PROVIDED MATERIAL
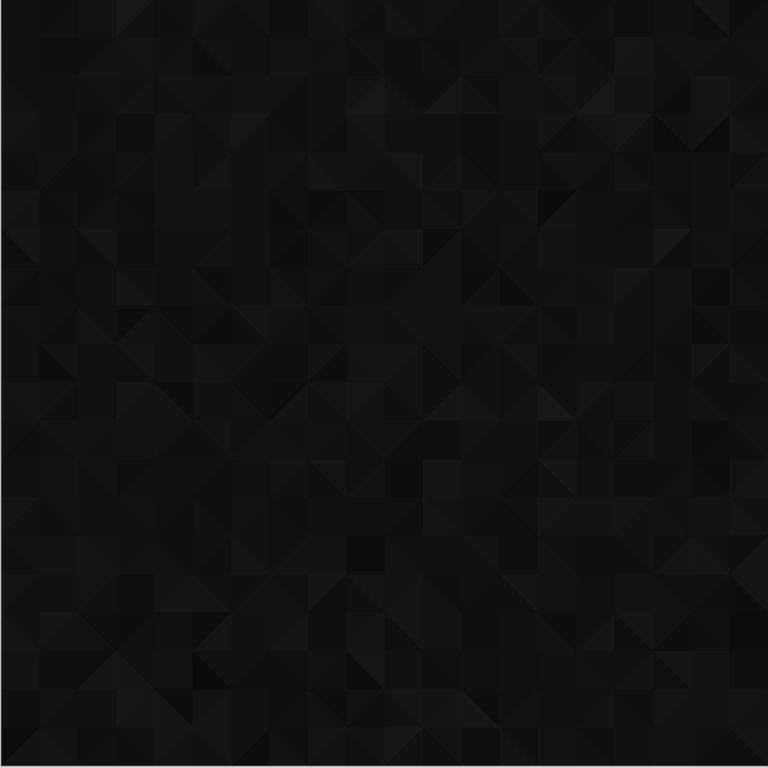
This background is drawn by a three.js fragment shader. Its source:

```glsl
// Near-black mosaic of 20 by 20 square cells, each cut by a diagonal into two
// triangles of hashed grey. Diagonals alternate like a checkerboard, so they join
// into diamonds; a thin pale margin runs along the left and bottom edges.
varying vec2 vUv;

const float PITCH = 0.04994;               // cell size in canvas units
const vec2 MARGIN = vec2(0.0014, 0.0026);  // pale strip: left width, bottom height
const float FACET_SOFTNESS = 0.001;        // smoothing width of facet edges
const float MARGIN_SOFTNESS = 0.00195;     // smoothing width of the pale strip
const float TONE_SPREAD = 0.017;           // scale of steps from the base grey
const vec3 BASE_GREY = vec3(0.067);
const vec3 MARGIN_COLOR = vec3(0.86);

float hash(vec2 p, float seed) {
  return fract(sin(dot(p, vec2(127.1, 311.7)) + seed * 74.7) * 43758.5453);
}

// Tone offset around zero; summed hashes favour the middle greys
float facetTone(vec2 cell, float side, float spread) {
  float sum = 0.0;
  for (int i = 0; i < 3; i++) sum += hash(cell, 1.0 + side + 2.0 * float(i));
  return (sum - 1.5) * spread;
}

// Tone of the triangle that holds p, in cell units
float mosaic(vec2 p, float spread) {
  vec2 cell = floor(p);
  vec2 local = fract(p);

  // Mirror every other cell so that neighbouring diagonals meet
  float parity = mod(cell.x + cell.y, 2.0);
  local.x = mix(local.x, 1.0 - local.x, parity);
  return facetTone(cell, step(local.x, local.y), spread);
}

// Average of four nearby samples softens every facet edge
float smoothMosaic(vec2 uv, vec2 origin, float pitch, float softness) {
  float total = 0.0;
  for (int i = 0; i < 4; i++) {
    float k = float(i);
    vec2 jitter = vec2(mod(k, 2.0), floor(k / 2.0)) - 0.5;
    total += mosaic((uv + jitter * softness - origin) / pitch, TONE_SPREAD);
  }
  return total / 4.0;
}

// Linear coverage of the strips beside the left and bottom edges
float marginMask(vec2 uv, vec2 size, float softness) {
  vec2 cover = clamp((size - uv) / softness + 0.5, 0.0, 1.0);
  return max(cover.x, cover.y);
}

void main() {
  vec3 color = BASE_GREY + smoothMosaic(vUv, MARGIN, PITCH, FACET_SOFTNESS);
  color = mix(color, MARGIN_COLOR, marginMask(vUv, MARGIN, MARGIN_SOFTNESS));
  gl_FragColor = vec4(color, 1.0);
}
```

EXERCISE AIM
Select every line in the material above where the string "total" occurs, and copy it.

RESPONSE TO THE EXERCISE
  float total = 0.0;
    total += mosaic((uv + jitter * softness - origin) / pitch, TONE_SPREAD);
  return total / 4.0;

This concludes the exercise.